Rick Emert of SB International says he tells his customers to use .005˝ press fit when installing seats in cast iron heads, and .007˝ minimum in aluminum heads regardless of what type of valve seat inserts they are installing. "We do not recommend using any type of locking fluid, staking or peening when installing seats. You should be able to put a concentric seat into a concentric hole with the right amount of interference and have it stay there," says Emert.
Carrasco, on the other hand, says a lot of engine builders have had success using a locking fluid. "They tell me it helps fill any voids between the seat and head for improved heat transfer and valve cooling. You don’t see many production engine rebuilders doing this but you do see smaller shops doing it," said Carrasco.

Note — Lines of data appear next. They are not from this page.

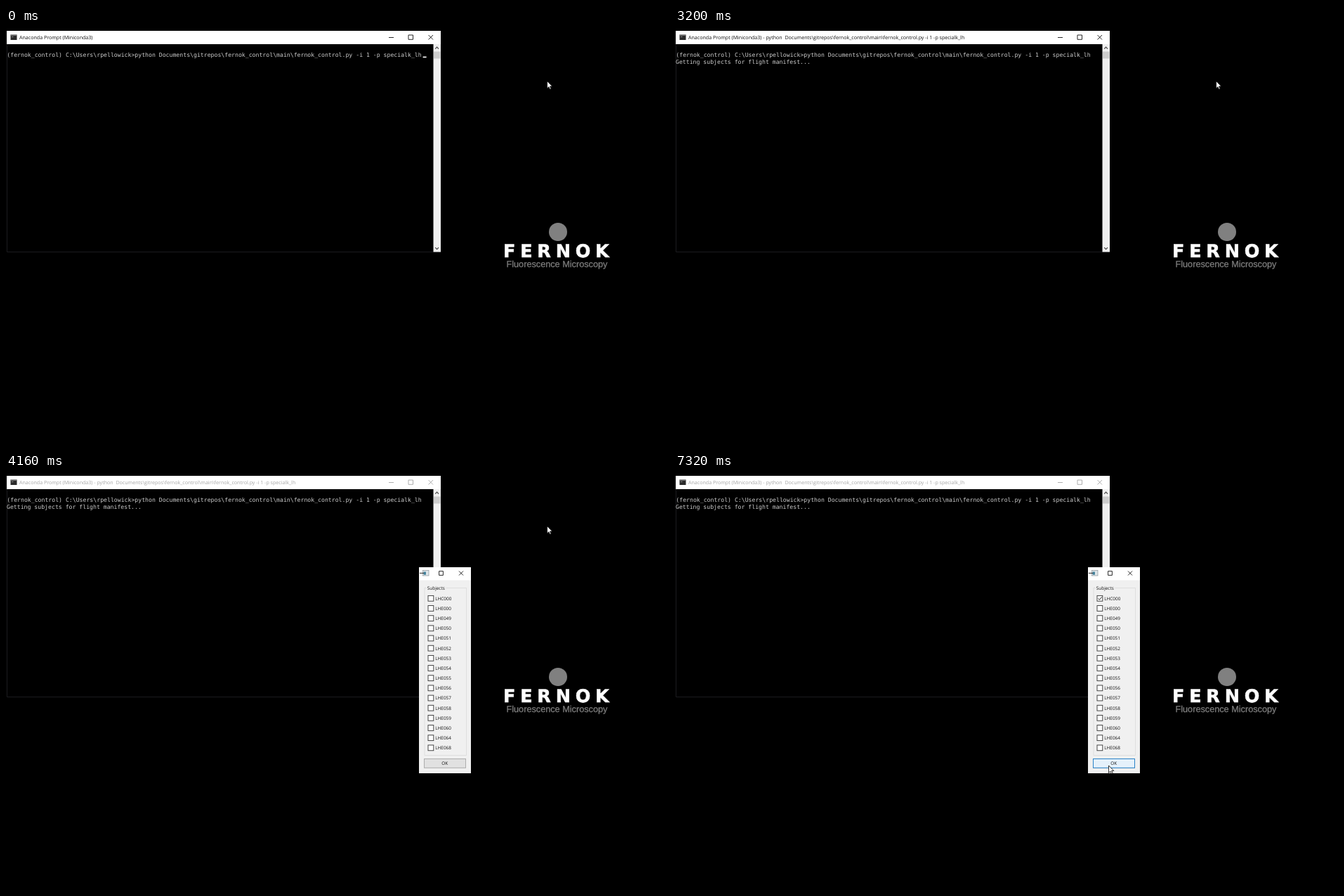
Write an HTML page that moves like this. It is 944x593 px and loops after 8000 ms.

```html
<!DOCTYPE html>
<html lang="en">
<head>
<meta charset="utf-8">
<title>Prompt and subject dialog</title>
<style>
  html, body { margin: 0; width: 100%; height: 100%; overflow: hidden; background: #000; }
  svg { display: block; width: 944px; height: 593px; }
  text { white-space: pre; text-rendering: geometricPrecision; }
  .ui { font-family: "Open Sans", "Noto Sans", sans-serif; }
  .title { font-size: 7.1px; }
  .label { font-size: 6.4px; fill: #111; }
  .mono { font: 8.19px "DejaVu Sans Mono", monospace; fill: #ccc; }
  .line { fill: none; stroke: currentColor; stroke-width: .9; }
  #console { color: #111; }
  #console.idle { color: #a5a5a5; }
  #caption { fill: currentColor; }
</style>
</head>
<body>
<svg viewBox="0 0 944 593">
  <rect width="944" height="593"/>

  <g id="brand">
    <circle cx="786" cy="290" r="13" fill="#808080"/>
    <text x="708" y="325.5" fill="#fff" stroke="#fff" stroke-width=".6" font-family="DejaVu Sans, sans-serif" font-weight="700" font-size="25.4" letter-spacing="6.8">FERNOK</text>
    <text x="712.5" y="340" fill="#808080" stroke="#808080" stroke-width=".25" font-family="Liberation Sans, Arial, sans-serif" font-size="12.7">Fluorescence Microscopy</text>
  </g>

  <g id="console">
    <path d="M1.5 23V318.5H619" fill="none" stroke="#222228" stroke-width=".8"/>
    <rect x="1" y="4" width="618" height="19" fill="#fff"/>
    <rect x="6.5" y="9.5" width="9" height="7.5" fill="#2b2b2b"/>
    <path d="M6.5 10.2H15.5" stroke="#8a8a8a" stroke-width="1.3"/>
    <path d="M8 12.6H10.5" stroke="#aaa" stroke-width=".7"/>
    <text id="caption" class="ui title" x="19" y="15.8"></text>
    <path class="line" d="M545 13.5H552M573 10H579.5V16.3H573ZM601.5 10L608 16.5M608 10L601.5 16.5"/>
    <rect x="608.5" y="23" width="10.5" height="295.5" fill="#f0f0f0"/>
    <rect x="609" y="33.5" width="9.5" height="10" fill="#cdcdcd"/>
    <path d="M611.2 29.6L613.6 27.2 616 29.6M611.2 312.2L613.6 314.6 616 312.2" fill="none" stroke="#444" stroke-width="1.2"/>
    <text id="input" class="mono" x="1.3" y="40.8"></text>
    <text id="output" class="mono" x="1" y="50.6">Getting subjects for flight manifest...</text>
    <rect id="caret" width="5" height="1.8" fill="#eee"/>
  </g>

  <g id="dialog">
    <rect x="588" y="134" width="74" height="293" fill="#f0f0f0"/>
    <rect x="588" y="134" width="74" height="18.5" fill="#fff"/>
    <rect x="593.5" y="138.6" width="8.5" height="7.4" fill="#dfe6ea" stroke="#8a9298" stroke-width=".7"/>
    <rect x="594.7" y="140.5" width="3.2" height="4.2" fill="#3f7f9a"/>
    <path class="line" color="#111" d="M589 142.4H595M616.6 139.6H622.4V145.4H616.6ZM645 139.5L651 145.5M651 139.5L645 145.5"/>
    <rect x="596" y="163.5" width="59.5" height="238" fill="none" stroke="#dadada" stroke-width=".8"/>
    <rect x="599" y="160" width="27.5" height="7" fill="#f0f0f0"/>
    <text class="ui label" x="599.8" y="165.5">Subjects</text>
    <g id="list"></g>
    <path id="tick" d="M602.6 178.4L604.4 180.3 607.6 176.3" fill="none" stroke="#222" stroke-width="1"/>
    <rect x="595.5" y="406.5" width="59" height="12.8" fill="#e1e1e1" stroke="#adadad"/>
    <rect id="hover" x="595.5" y="406.5" width="59" height="12.8" fill="#e5f1fb" stroke="#2a83c8"/>
    <text class="ui label" x="624.7" y="415.4" text-anchor="middle">OK</text>
  </g>

  <path id="mouse" d="M0 0V10.4L2.4 8.2 4 11.8 5.7 11 4.1 7.5H7.3Z" fill="#fff" stroke="#000" stroke-width=".8"/>
</svg>
<script>
const $ = id => document.getElementById(id);
const LOOP = 8000, STEP = 40, BLINK = 530, BLINK_AT = 480;
const ENTER = 2520, PRINT = 3160, OPEN = 3240, OPEN_MS = 180;
const APP = 'Anaconda Prompt (Miniconda3)';
const PATH = 'Documents\\gitrepos\\fernok_control\\main\\fernok_control.py -i 1 -p specialk_lh';

// Pointer stops: time, x, y
const route = [
  [4560, 770.5, 75.5], [4760, 728, 112], [5000, 650, 164], [5240, 627, 179],
  [5600, 606, 178], [6400, 606, 178], [6700, 613, 255], [7080, 621, 396], [7240, 617.5, 416]
];

const subjects = ['LHC000', 'LHE000'];
for (let n = 49; n <= 60; n++) subjects.push('LHE0' + n);
subjects.push('LHE064', 'LHE068');
$('list').innerHTML = subjects.map((name, i) => {
  const y = 178.3 + i * 14.17;
  return `<rect x="601" y="${y - 3.9}" width="7.8" height="7.8" fill="#fff" stroke="#333" stroke-width=".9"/>
    <text class="ui label" x="611.3" y="${y + 2.4}">${name}</text>`;
}).join('');
$('input').textContent = '(fernok_control) C:\\Users\\rpellowick>python ' + PATH;

const ramp = (t, from, to) => Math.min(1, Math.max(0, (t - from) / (to - from)));

function pointer(t) {
  let [, x, y] = route[0];
  for (let i = 1; i < route.length; i++) {
    const [t0, x0, y0] = route[i - 1], [t1, x1, y1] = route[i];
    const p = ramp(t, t0, t1);
    x += (x1 - x0) * p;
    y += (y1 - y0) * p;
  }
  return [x, y];
}

function draw(t) {
  const entered = t >= ENTER, open = t >= OPEN;
  $('caption').textContent = APP + (entered ? ' - python  ' + PATH : '');
  $('console').setAttribute('class', open ? 'idle' : '');
  $('output').setAttribute('opacity', +(t >= PRINT));

  const lit = Math.floor((t - BLINK_AT) / BLINK) % 2 !== 0;
  $('caret').setAttribute('opacity', +(lit && t < PRINT));
  $('caret').setAttribute('x', entered ? 1.3 : 593.6);
  $('caret').setAttribute('y', entered ? 50.4 : 40.5);

  const p = ramp(t, OPEN, OPEN + OPEN_MS);
  const scale = 1 - .1 * (1 - p) ** 3;
  $('dialog').setAttribute('opacity', Math.min(1, 1.5 * p));
  $('dialog').setAttribute('transform', `translate(625 280.5) scale(${scale}) translate(-625 -280.5)`);
  $('tick').setAttribute('opacity', ramp(t, 5840, 5960));
  $('hover').setAttribute('opacity', ramp(t, 7160, 7320));
  $('mouse').setAttribute('transform', `translate(${pointer(t)})`);
}

function tick() {
  draw(Math.floor(performance.now() % LOOP / STEP) * STEP);
  requestAnimationFrame(tick);
}
tick();
</script>
</body>
</html>
```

Installing the new seats once the counterbores have been cut is a fairly simple procedure. A piloted driver is used to push the seat into position. Many aftermarket seats have a bevel or radius on the outside lower edge to make installation easier. Make sure this side faces down when installing the seat.
Some engine builders preheat the head or chill the inserts in a freezer or with nitrogen prior to installing them to make the job easier. Others say this should not be necessary if you use the normal amount of interference fit. Even so, it’s another trick that may come in handy on a problem head or application that requires something out of the ordinary.

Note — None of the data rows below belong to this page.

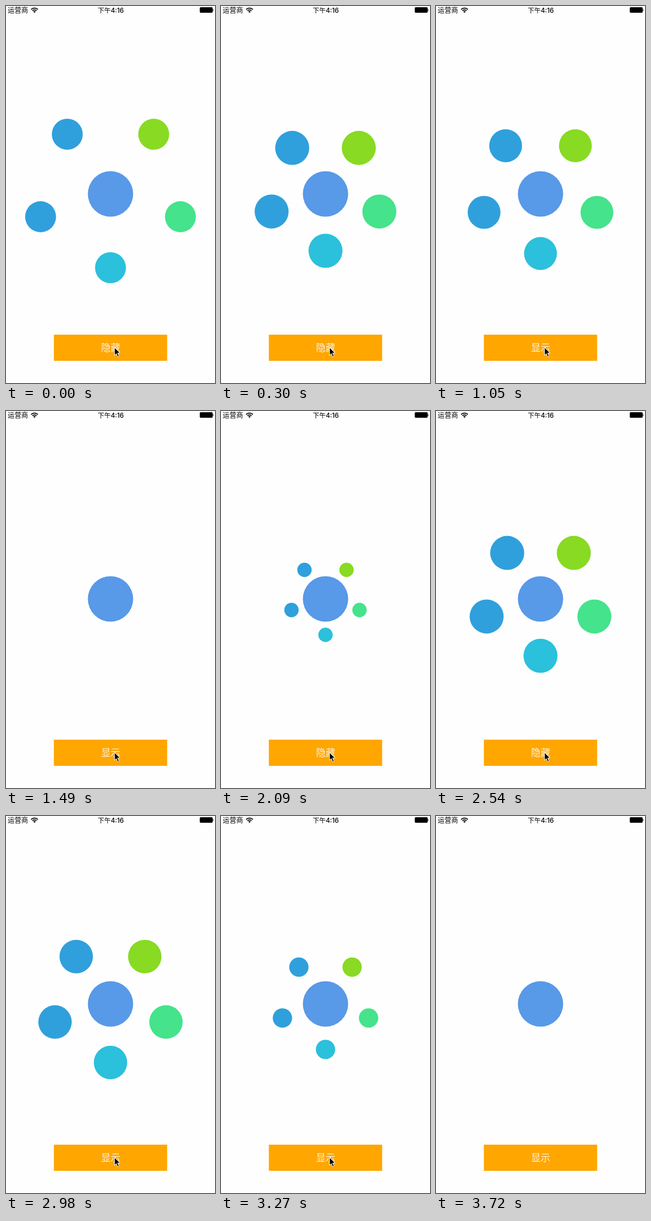
Animation, 369 px wide and 663 px high, one loop 4.3 s. Source, as an HTML page:

```html
<!DOCTYPE html>
<html lang="zh-CN">
<head>
<meta charset="utf-8">
<style>
  html, body { margin: 0; width: 100%; height: 100%; overflow: hidden; background: #fefefe; }
  svg { display: block; width: 369px; height: 663px; }
  text { font-family: Inter, "Noto Sans CJK SC", "Noto Sans CJK", sans-serif; }
  .carrier { font-size: 12px; font-weight: 300; }
  .clock { font-size: 11.5px; font-weight: 500; text-anchor: middle; }
  #label { font-size: 17px; font-weight: 200; fill: #fff; fill-opacity: .88; text-anchor: middle; }
</style>
</head>
<body>
<svg viewBox="0 0 369 663">
  <rect width="369" height="663" fill="#fefefe"/>
  <text class="carrier" x="3" y="11.5">运营商</text>
  <g fill="none" stroke="#000" stroke-width="1.7">
    <path d="M44.3 6.1a8.6 8.6 0 0 1 12 0"/>
    <path d="M46.6 8.4a5.2 5.2 0 0 1 7.4 0"/>
  </g>
  <path d="M50.3 12.1l-2.1-2.2a3 3 0 0 1 4.2 0z"/>
  <text class="clock" x="185" y="11.5">下午4:16</text>
  <rect x="342.5" y="2.5" width="22" height="9" rx="1.3" stroke="#000" stroke-opacity=".75"/>
  <path d="M365.4 5.4a1.8 1.8 0 0 1 0 3.4z"/>

  <circle cx="184.5" cy="330.5" r="40" fill="#5899e8"/>
  <g id="dots"></g>
  <rect x="84.5" y="578" width="200" height="46" fill="#ffa600"/>
  <text id="label" x="184.8" y="607"></text>
  <path id="cursor" d="M.5 .5V14.2L3.7 11.2L6.1 16.8L8.5 15.8L6.1 10.3H10.4Z"
        stroke="#fff" stroke-width="1" stroke-linejoin="round"/>
</svg>
<script>
const LOOP = 4300;
const TICK = 148.6; // the picture is held between ticks
const CENTER = { x: 184.5, y: 330.5 };
const COLORS = ['#2bc0db', '#2fa0dc', '#2fa0dc', '#88da23', '#45e38b'];
const REACH = 100, RADIUS = 30;

// Accelerating move between two values, held outside its time span
function easeIn(time, start, end, from, to) {
  const u = Math.min(1, Math.max(0, (time - start) / (end - start)));
  return from + (to - from) * u * u;
}

// Fly out past the resting place and settle; dots swell and shrink back
function show(t) {
  return {
    distance: t < 299 ? easeIn(t, 0, 299, 0, 130) : easeIn(t, 299, 381, 130, REACH),
    radius: t < 393 ? easeIn(t, 0, 393, 0, 45) : easeIn(t, 393, 513, 45, RADIUS)
  };
}

// Wind up outward, then fall into the center while shrinking
function hide(t) {
  const distance = t < 300 ? easeIn(t, 0, 300, REACH, 120) : easeIn(t, 300, 496, 120, 0);
  return { distance, radius: distance > 0 ? easeIn(t, 41, 608, RADIUS, 0) : 0 };
}

const PHASES = [
  { start: -306, move: show, text: '隐藏' },
  { start: 894, move: hide, text: '显示' },
  { start: 1872, move: show, text: '隐藏' },
  { start: 2856, move: hide, text: '显示' }
];
const POINTER_LEAVES = 3400;

const label = document.getElementById('label');
const cursor = document.getElementById('cursor');
const dots = COLORS.map(color => {
  const dot = document.createElementNS('http://www.w3.org/2000/svg', 'circle');
  dot.setAttribute('fill', color);
  return document.getElementById('dots').appendChild(dot);
});

function render(time) {
  const held = Math.floor(time / TICK) * TICK;
  const phase = PHASES.filter(p => p.start <= held).pop();
  const { distance, radius } = phase.move(held - phase.start);
  dots.forEach((dot, i) => {
    const angle = Math.PI / 2 + i * Math.PI * 2 / dots.length;
    dot.setAttribute('cx', CENTER.x + distance * Math.cos(angle));
    dot.setAttribute('cy', CENTER.y + distance * Math.sin(angle));
    dot.setAttribute('r', radius);
  });
  label.textContent = phase.text;

  const away = (Math.max(0, held - POINTER_LEAVES) / 166) ** 2;
  cursor.setAttribute('transform', `translate(${191 + 70 * away} ${600 + 46.5 * away})`);
}

const start = performance.now();
function tick() {
  render((performance.now() - start) % LOOP);
  requestAnimationFrame(tick);
}
tick();
</script>
</body>
</html>
```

After the seats have been installed, they can be finished as required. The guides must be reconditioned or replaced before doing this, however, because all seat work is done by centering off the guides.
Seats should be as concentric as possible for a tight compression seal and proper valve cooling. The rounder the seat, the better. Seat runout should not exceed .001˝ per inch of seat diameter. Some shops aim for .0005˝ or less of runout. The best way to check concentricity is with a runout gauge. Pulling vacuum on the valve port with the valve in place is another method for checking the mating of the seat and valve. But the ability to hold vacuum is no guarantee of concentricity. Both methods should be used to check the quality of your work.

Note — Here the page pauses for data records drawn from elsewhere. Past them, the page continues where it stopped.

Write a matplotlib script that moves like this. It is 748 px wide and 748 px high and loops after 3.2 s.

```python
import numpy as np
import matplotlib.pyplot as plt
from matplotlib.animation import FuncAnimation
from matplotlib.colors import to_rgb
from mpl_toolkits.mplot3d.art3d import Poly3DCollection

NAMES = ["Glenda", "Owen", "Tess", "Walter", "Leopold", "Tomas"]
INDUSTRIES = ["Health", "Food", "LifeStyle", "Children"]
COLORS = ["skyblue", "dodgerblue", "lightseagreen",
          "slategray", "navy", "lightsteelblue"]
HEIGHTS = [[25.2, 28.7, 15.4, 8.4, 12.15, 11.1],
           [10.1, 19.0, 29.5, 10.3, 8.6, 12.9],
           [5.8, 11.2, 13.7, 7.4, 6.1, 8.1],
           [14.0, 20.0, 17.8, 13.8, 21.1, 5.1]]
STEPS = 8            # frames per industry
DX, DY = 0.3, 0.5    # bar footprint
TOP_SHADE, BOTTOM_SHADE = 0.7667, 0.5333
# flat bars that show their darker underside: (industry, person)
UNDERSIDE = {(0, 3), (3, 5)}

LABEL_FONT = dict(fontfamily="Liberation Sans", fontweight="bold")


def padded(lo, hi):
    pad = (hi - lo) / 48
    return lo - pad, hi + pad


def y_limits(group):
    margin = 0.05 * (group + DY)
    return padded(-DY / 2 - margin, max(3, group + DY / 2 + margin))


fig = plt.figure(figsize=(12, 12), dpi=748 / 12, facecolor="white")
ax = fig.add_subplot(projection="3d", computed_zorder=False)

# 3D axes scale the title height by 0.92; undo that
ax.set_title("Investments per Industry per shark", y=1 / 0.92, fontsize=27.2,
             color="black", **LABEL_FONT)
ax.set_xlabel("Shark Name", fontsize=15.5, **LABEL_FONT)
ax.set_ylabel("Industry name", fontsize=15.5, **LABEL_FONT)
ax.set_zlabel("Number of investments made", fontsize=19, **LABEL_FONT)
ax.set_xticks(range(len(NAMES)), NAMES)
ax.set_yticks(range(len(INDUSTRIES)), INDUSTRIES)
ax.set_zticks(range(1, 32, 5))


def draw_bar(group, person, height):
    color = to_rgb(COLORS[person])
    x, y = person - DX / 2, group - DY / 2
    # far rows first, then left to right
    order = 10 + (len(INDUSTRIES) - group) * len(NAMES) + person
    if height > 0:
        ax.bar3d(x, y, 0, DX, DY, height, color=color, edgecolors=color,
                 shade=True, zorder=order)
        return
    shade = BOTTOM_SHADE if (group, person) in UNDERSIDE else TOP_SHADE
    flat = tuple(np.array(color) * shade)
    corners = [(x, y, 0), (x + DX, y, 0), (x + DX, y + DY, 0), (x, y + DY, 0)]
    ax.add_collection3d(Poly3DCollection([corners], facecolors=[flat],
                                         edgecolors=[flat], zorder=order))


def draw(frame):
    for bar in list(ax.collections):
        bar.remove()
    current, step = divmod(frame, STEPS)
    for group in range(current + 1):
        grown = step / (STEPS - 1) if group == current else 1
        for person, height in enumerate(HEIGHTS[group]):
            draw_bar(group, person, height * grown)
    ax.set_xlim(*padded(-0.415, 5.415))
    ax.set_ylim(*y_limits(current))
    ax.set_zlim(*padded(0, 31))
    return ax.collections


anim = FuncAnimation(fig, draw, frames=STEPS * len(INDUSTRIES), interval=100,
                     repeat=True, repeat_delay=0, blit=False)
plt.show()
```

Seat width is also important for good heat transfer, proper sealing and long valve life. If the seat is too narrow, wear resistance and heat transfer can suffer. And if the seat is too wide, there may not be enough pressure to provide a tight seal. A wide seat also tends to trap deposits that can hold the valve off its seat. This too, can reduce heat transfer as well as compression. As a rule of thumb, the ideal seat width for intake valves is usually around 1/16˝. For exhaust valves, it’s 3/32˝ – or whatever the manufacturer specifies.
The point at which the valve and seat mate is also important. If the area of contact is too high on the valve face (too close to the margin), the valve may be sunken into the head. This increases installed height, upsets valvetrain geometry and restricts free breathing. If the area of contact is too low on the face (too far from the margin), the valve will ride too high on the seat. As the engine warms up and the valve expands, the contact point moves down the valve face away from the margin. The valve may lose partial contact with the seat causing it to lose compression and run hot.
Ideally, the valve should contact the seat about one third of the way down the valve face (about 1/32˝ from the margin) so there is about 1/64˝ of overhang between the margin and top of the seat. EB